I like this process because you determine what you’re going to do upfront. Then, every day, you talk about your progress towards that specific goal and nothing else. Then, you evaluate what you did and how well you did it at a predetermined time. And then you do it all over again. It breaks complicated projects down into more manageable pieces. What I miss in my current role is the connection back to what we agreed upon.

On the one hand, I get to make my own metrics and plan my own day. I really like the autonomy of my job. But on the other, it feels a bit every-man-for-himself.

Introducing: Flux

Oop – almost did it again! I had an idea to start a new blog. But, unfortunately, I spent more time looking at website templates than I spent writing. I keep wanting a fresh start, but it sort of feels like I’m running away from what’s in front of me to chase something else that looks newer. I can stop that pattern now and work from where I am. 

In life, you don’t get many chances to start over. But when you do, you make the change in your head first. Then you reframe the past to support your new vision for the future. One of my goals is not to run away from my past but to appreciate what it taught me and use those lessons to create the future with greater intention and wisdom. 

I’m reading a book titled “Flux: 8 Superpowers for Thriving in Constant Change”. The author, April Rinne, opens by explaining what the book is about. It’s not another book on change management, “rather, it is about reorienting one’s attitude towards uncertainty and the unknown, and learning to see every change as an opportunity, not a threat…”. 

I have studied change management, and, broadly, I enjoy the discipline. I’m well-versed in change management theories; I’m even a certified change practitioner through Prosci. But I need a new way to look at change. The way I’ve been approaching it isn’t working. I need a new paradigm, and I think this book will offer it. 

I just completed “7 Habits of Highly Effective People” by Stephen Covey. His text focuses on establishing tried-and-true principles that don’t change even though everything else around you might. It’s early, but I think April’s text shows you one path to developing said principles.
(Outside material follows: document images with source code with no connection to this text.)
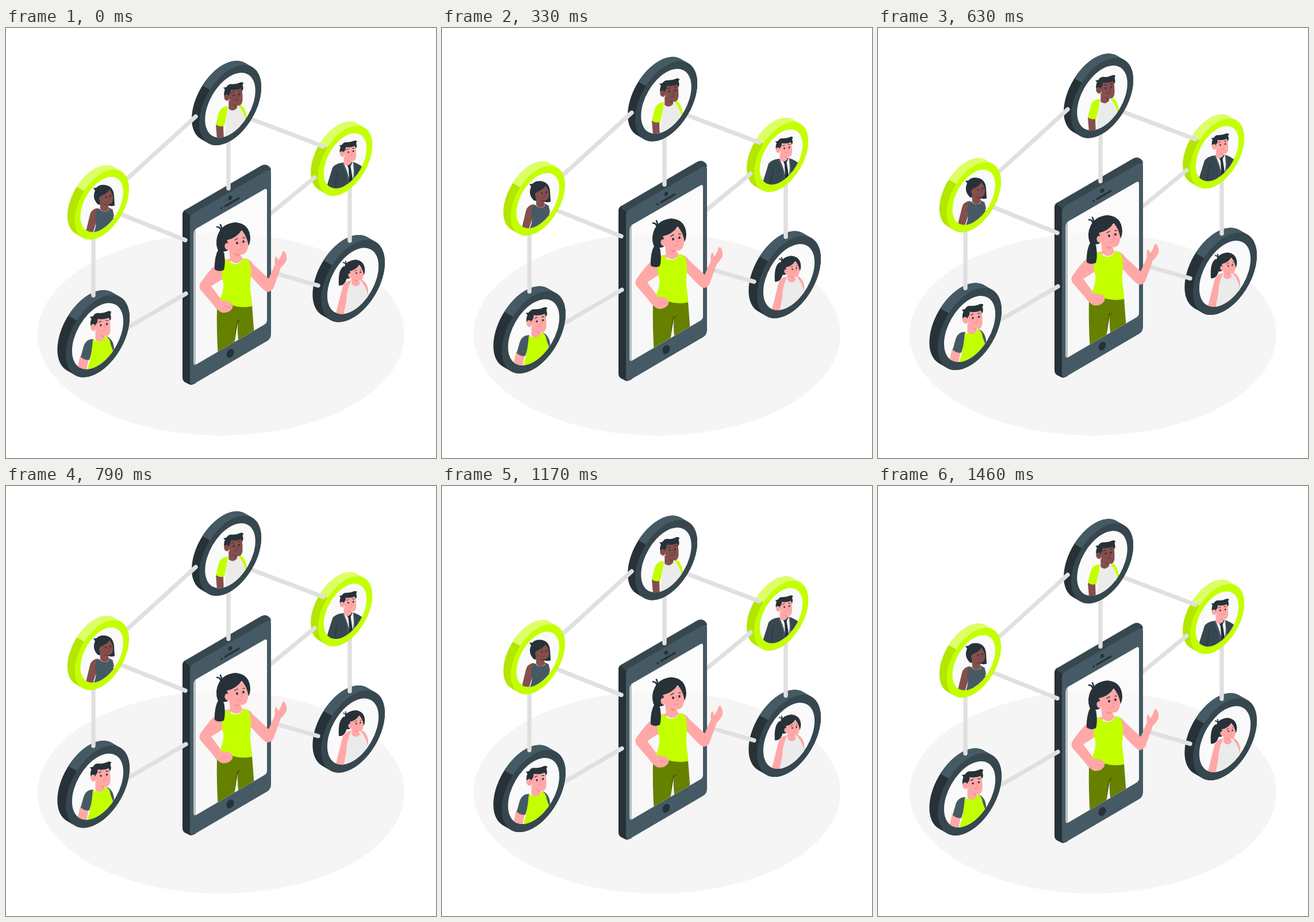
Animation, 748 px wide and 748 px high, one loop 1.5 s. Source, as an HTML page with a canvas:

```html
<!DOCTYPE html>
<html lang="en">
<head>
<meta charset="utf-8">
<title>Connected people</title>
<style>
  html, body { margin: 0; width: 100%; height: 100%; overflow: hidden; background: #fff; }
  canvas { display: block; width: 748px; height: 748px; }
</style>
</head>
<body>
<canvas id="stage" width="748" height="748"></canvas>
<script>
const ctx = document.getElementById('stage').getContext('2d');
const LOOP = 1500, FPS = 24, RISE = 15;
const INK = '#263238', SLATE = '#37474f', STEEL = '#455a64', LIME = '#c4ff00';
const PINK = '#ffa8a7', BROWN = '#854f4d', CLOTH = '#ebebeb', ROD = '#e0e0e0';
const DARK_DISC = { side: INK, top: STEEL, front: SLATE };
const LIME_DISC = { side: '#b3e600', top: '#dcff66', front: LIME };

function fill(color, d) {
  ctx.fillStyle = color;
  ctx.fill(new Path2D(d), 'evenodd');
}
function line(color, width, d) {
  ctx.strokeStyle = color;
  ctx.lineWidth = width;
  ctx.lineCap = 'round';
  ctx.stroke(new Path2D(d));
}
function oval(color, x, y, rx, ry = rx, turn = 0) {
  ctx.fillStyle = color;
  ctx.beginPath();
  ctx.ellipse(x, y, rx, ry, turn, 0, 7);
  ctx.fill();
}
function scoped(draw) {
  ctx.save();
  draw();
  ctx.restore();
}
function rod(x1, y1, x2, y2) {
  line(ROD, 7.4, `M${x1} ${y1}L${x2} ${y2}`);
}

// Circle lying in the left-facing isometric plane.
function isoArc(x, y, r, from = 0, to = 2 * Math.PI) {
  scoped(() => {
    ctx.transform(.866, -.5, 0, 1, x, y);
    ctx.arc(0, 0, r, from, to);
  });
}
function disc(x, y, r, inner, depth, tone, portrait) {
  const q = Math.PI / 4;
  const hull = () => {
    ctx.beginPath();
    isoArc(x, y, r, -q, 3 * q);
    isoArc(x - depth * .866, y - depth * .5, r, 3 * q, 7 * q);
    ctx.closePath();
  };
  hull();
  ctx.fillStyle = tone.side;
  ctx.fill();
  scoped(() => {
    hull();
    ctx.clip();
    const edge = s => y - .1 * r + s * 100 * .577;
    fill(tone.top, `M${x - 100} ${edge(-1)}L${x + 100} ${edge(1)}V${y - 100}H${x - 100}Z`);
  });
  ctx.beginPath();
  isoArc(x, y, r);
  ctx.fillStyle = tone.front;
  ctx.fill();
  scoped(() => {
    ctx.beginPath();
    isoArc(x, y, inner);
    ctx.fillStyle = '#fafafa';
    ctx.fill();
    ctx.clip();
    portrait();
  });
}

function manHead(x, y, scale, skin, shade) {
  scoped(() => {
    ctx.translate(x, y);
    ctx.scale(scale, scale);
    fill(skin, 'M10 34L10 50Q18 57 26 48L25 42Z');
    fill(shade, 'M17 40Q20 45 26 46L26 43Z');
    fill(INK, 'M4 31Q-1 24 3 14L0 10Q5 11 7 8Q10 3 17 4Q25 4 31 1Q35 -1 38 2Q35 5 37 9Q38 14 35 17L20 24Z');
    fill(skin, 'M10 23Q13 19 13 14Q25 16 33 12Q36 15 36 28Q37 44 28 44Q17 43 12 36Z');
    oval(skin, 6.5, 29, 5, 6, -.3);
    line(shade, 1, 'M4 27Q7 27 8 31M26 22L28 29L25 30');
    fill(INK, 'M9 26L9 14H14Q14 21 11 23Z');
    oval(INK, 19.5, 25, 1.6, 1.9);
    oval(INK, 30, 23, 1.6, 1.9);
    line(INK, 1.2, 'M16 20L20 18M28 17L32 17');
    line(shade, 1.2, 'M21 34Q25 35 28 33');
  });
}
function womanHead() {
  fill(PINK, 'M388 384L390 404Q401 415 412 402L406 391Z');
  fill('#f28f8f', 'M396 391Q402 394 408 393Q404 398 400 396Z');
  fill(PINK, 'M384 362L418 352Q424 366 421 381Q419 394 409 394Q396 393 389 388Q382 380 384 362Z');
  fill(INK, 'M386 387Q376 392 368 385Q363 370 370 356Q378 340 399 338Q424 340 425 366Q425 373 422 379Q419 361 410 352Q400 366 384 369Q388 374 386 387Z');
  oval(PINK, 385, 380, 4.5, 6, -.2);
  line(INK, 2.6, 'M374 353Q373 346 367 346M376 350L373 342');
  oval(INK, 402, 374, 1.9, 2.3);
  oval(INK, 413, 371.5, 1.9, 2.3);
  line(INK, 1.3, 'M398 369L403 366M412 365L415 365');
  line('#f28f8f', 1.3, 'M408 371L411 378L408 379M403 385Q407 387 410 384');
}

function topMan() {
  fill(BROWN, 'M365 168Q372 172 378 170L379 198L367 192Z');
  fill(CLOTH, 'M384 137Q397 143 406 134Q414 139 417 160L422 175L379 207Q383 165 384 137Z');
  fill(LIME, 'M386 136Q374 136 370 148L365 168Q372 173 380 170L384 150Z');
  fill(LIME, 'M403 134Q415 131 419 155L418 164Q413 143 403 134Z');
  manHead(378, 94, .93, BROWN, '#643c3b');
}
function suitMan() {
  fill(SLATE, 'M587 234Q572 236 568 243L554 288L610 294L624 245Q614 236 604 233Z');
  fill('#f5f5f5', 'M587 234L598 243L604 232L607 264L603 282L592 246Z');
  fill(INK, 'M594 239L599 238L600 244L604 268L600 278L597 266L596 245Z');
  line(INK, 1, 'M576 252L571 282');
  line(STEEL, 2, 'M586 236L593 252L597 276M605 235L606 250L604 270');
  manHead(579.5, 195.5, .82, PINK, '#f28f8f');
}
function limeMan() {
  fill(PINK, 'M129 570L144 575L138 605L122 602Z');
  fill(STEEL, 'M152 541Q139 541 135 554L130 572Q137 579 145 577L152 555Z');
  fill(STEEL, 'M174 536Q186 540 188 556L186 572L178 548Z');
  fill(LIME, 'M151 542Q164 548 174 536Q181 540 182 550L190 572L170 602L137 607Q149 575 151 542Z');
  manHead(145.5, 492, 1, PINK, '#f28f8f');
}
function bobWoman() {
  fill(BROWN, 'M160 313Q148 315 146 325L137 362L148 366L158 335Z');
  fill(BROWN, 'M178 312Q187 314 188 327L184 332Z');
  fill(STEEL, 'M157 316L162 314Q172 325 181 314L186 316Q184 329 191 340L180 362L148 364Q160 345 155 330Z');
  fill(INK, 'M160 307Q149 296 155 283L152 278L157 278Q162 272 172 273Q187 275 188 292L189 309Q182 311 176 308Z');
  fill(BROWN, 'M163 300L164 315Q172 324 179 315L177 304Z');
  fill(BROWN, 'M165 292Q176 288 180 281Q187 289 186 299Q184 307 178 307Q165 305 165 292Z');
  fill('#643c3b', 'M169 306Q173 309 178 309L177 307Z');
  oval(BROWN, 165, 297, 3, 4);
  oval(INK, 174, 294, 1.3, 1.6);
  oval(INK, 182, 292, 1.3, 1.6);
  line('#643c3b', 1, 'M179 292L181 297L179 298M174 302Q177 303 179 301');
}
function ponytailWoman() {
  fill(INK, 'M588 414Q577 420 579 448Q588 449 592 438Q594 428 590 420Z');
  fill(CLOTH, 'M597 441Q606 446 614 438L624 443Q628 460 632 470L610 502L587 508Q594 470 592 452Z');
  fill(PINK, 'M601 439Q588 440 585 452L573 500L586 507L592 475Q592 455 601 439Z');
  fill(PINK, 'M613 436Q626 438 630 454L630 465Q624 444 613 436Z');
  scoped(() => {
    ctx.translate(586, 403);
    ctx.scale(.65, .65);
    ctx.translate(-366, -338);
    womanHead();
  });
}

const SCREEN = 'M326 358Q326 352 331 349L449 281Q454 278 454 284V508Q454 513 449 516L331 585Q326 588 326 582Z';

function phone() {
  fill(INK, 'M307 324Q307 319 312 316L330 314V618L325 620Q321 622 317 619L311 616Q307 613 307 608Z');
  fill(SLATE, 'M309 318L443 240Q450 236 455 239Q461 242 461 248L330 336L320 326Z');
  fill(STEEL, 'M320 333Q320 326 326 322L452 249Q461 245 461 252V532Q461 540 455 544L327 619Q320 622 320 614Z' + SCREEN);
  scoped(() => {
    ctx.globalAlpha = .7;
    fill('#fafafa', SCREEN);
  });
  oval(INK, 390, 295.5, 3.2, 4, .5);
  line(INK, 3.4, 'M381 310L405 296');
  oval(INK, 375, 313.5, 1.7, 2.1, .5);
  oval(INK, 390, 566, 6, 8.2, .45);
}
function mainWoman() {
  scoped(() => {
    ctx.clip(new Path2D(SCREEN));
    fill('#668000', 'M367 484Q366 480 372 476L428 482L432 536L405 552Q402 525 403 512Q399 522 397 554L369 572Q366 530 367 484Z');
    fill('#4d6000', 'M414 506L402 509Q398 525 398 546Q400 529 403 513Q406 508 414 506Z');
  });
  fill(PINK, 'M417 401Q425 403 430 411L457 436L468 411Q466 402 470 397Q473 400 473 405Q479 397 481 389Q484 386 486 391Q489 396 488 404Q483 413 478 417L465 453Q461 459 454 459Q449 458 426 432Z');
  fill(PINK, 'M376 406Q384 400 392 402L379 435L357 449L374 472L368 485L362 483L338 455Q334 448 340 441Q352 424 362 414Q368 408 376 406Z');
  fill(LIME, 'M386 401C390 413 408 414 413 400Q421 401 424 408Q428 424 425 442Q424 452 428 476L428 484Q398 490 372 472Q380 456 378 442Q373 430 376 417Q378 407 386 401Z');
  fill(PINK, 'M369 473Q378 474 388 476Q396 480 394 487Q388 497 375 495Q366 490 361 482Z');
  line('#f28f8f', 1, 'M379 483Q384 486 390 486M474 405Q475 408 478 409');
  womanHead();
  fill(INK, 'M370 384Q380 386 380 396Q382 410 379 421Q370 425 363 420Q362 398 370 384Z');
}

function scene() {
  disc(603.5, 440, 64, 51.5, 17, DARK_DISC, ponytailWoman);
  rod(598, 275, 598, 370);
  rod(459, 424, 543, 448);
  disc(590, 231, 54.4, 43, 14.8, LIME_DISC, suitMan);
  rod(537, 260, 459, 324);
  rod(415, 154, 552, 206);
  phone();
  rod(387, 190, 387, 279);
  rod(190, 320, 312, 369);
  rod(205, 525, 313, 462);
  mainWoman();
  disc(390, 134.2, 62.4, 50.5, 14.9, DARK_DISC, topMan);
  rod(330, 154, 200, 272);
  disc(159.5, 536, 64, 51.5, 17, DARK_DISC, limeMan);
  rod(152, 350, 152, 465);
  disc(166.7, 307, 54.4, 43, 14.8, LIME_DISC, bobWoman);
}

function frame(now) {
  const step = Math.floor((now % LOOP + 5) * FPS / 1000);
  const phase = (step / FPS + .03) / (LOOP / 1000) % 1;
  const lift = RISE * (1 - Math.abs(2 * phase - 1));
  ctx.fillStyle = '#fff';
  ctx.fillRect(0, 0, 748, 748);
  oval('#f5f5f5', 374, 533, 319, 176);
  scoped(() => {
    ctx.translate(0, .6 - lift);
    scene();
  });
  requestAnimationFrame(frame);
}
requestAnimationFrame(frame);
</script>
</body>
</html>
```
I can’t remember how I learned about this book, but I’m glad I did.

In the book’s introduction, she recounts a life-changing experience: one year away from college graduation, she learns that her parents died in a car accident the day before. She writes, 

“In that moment, time stood still: the future was going to be wildly different than I’d imagined, or that my parents imagined, or than it had looked a year earlier, or even an hour earlier.”

– April Rinne

I was a few years younger when I had a similarly traumatic experience, and I had a similar reaction. I didn’t know what to do, and I felt I didn’t have anywhere to turn for support. I didn’t have the wisdom I do now that could help me reframe the experience into something meaningful. I’d just assumed my best years – at 18, of all ages – were behind me. 

This earth-shattering type of change, though, happens to people every day. It’s not always death or an illness; sometimes, it’s related to a job, friendship, or something else. But change is always happening. I get tired of hearing it, but it’s true – change is the only constant. And you’d think we’d be better with change since it happens so often, but I don’t think we are. Rinne asserts that: 

“The pace of change has never been as fast as it today, and yet, it is likely to never again be this slow. 

– April Rinne

That’s freaking terrifying. 

She goes on to say:

“The future is not more stable; the future is more uncertain.”

– April Rinne

Geez, lady. That’s depressing and unsettling. If that’s true, my current unsuccessful approach to managing change will be completely unsustainable. And I think it’s true. So, if this amount of change is happening, whether I want it to or not, I need to get better at managing it.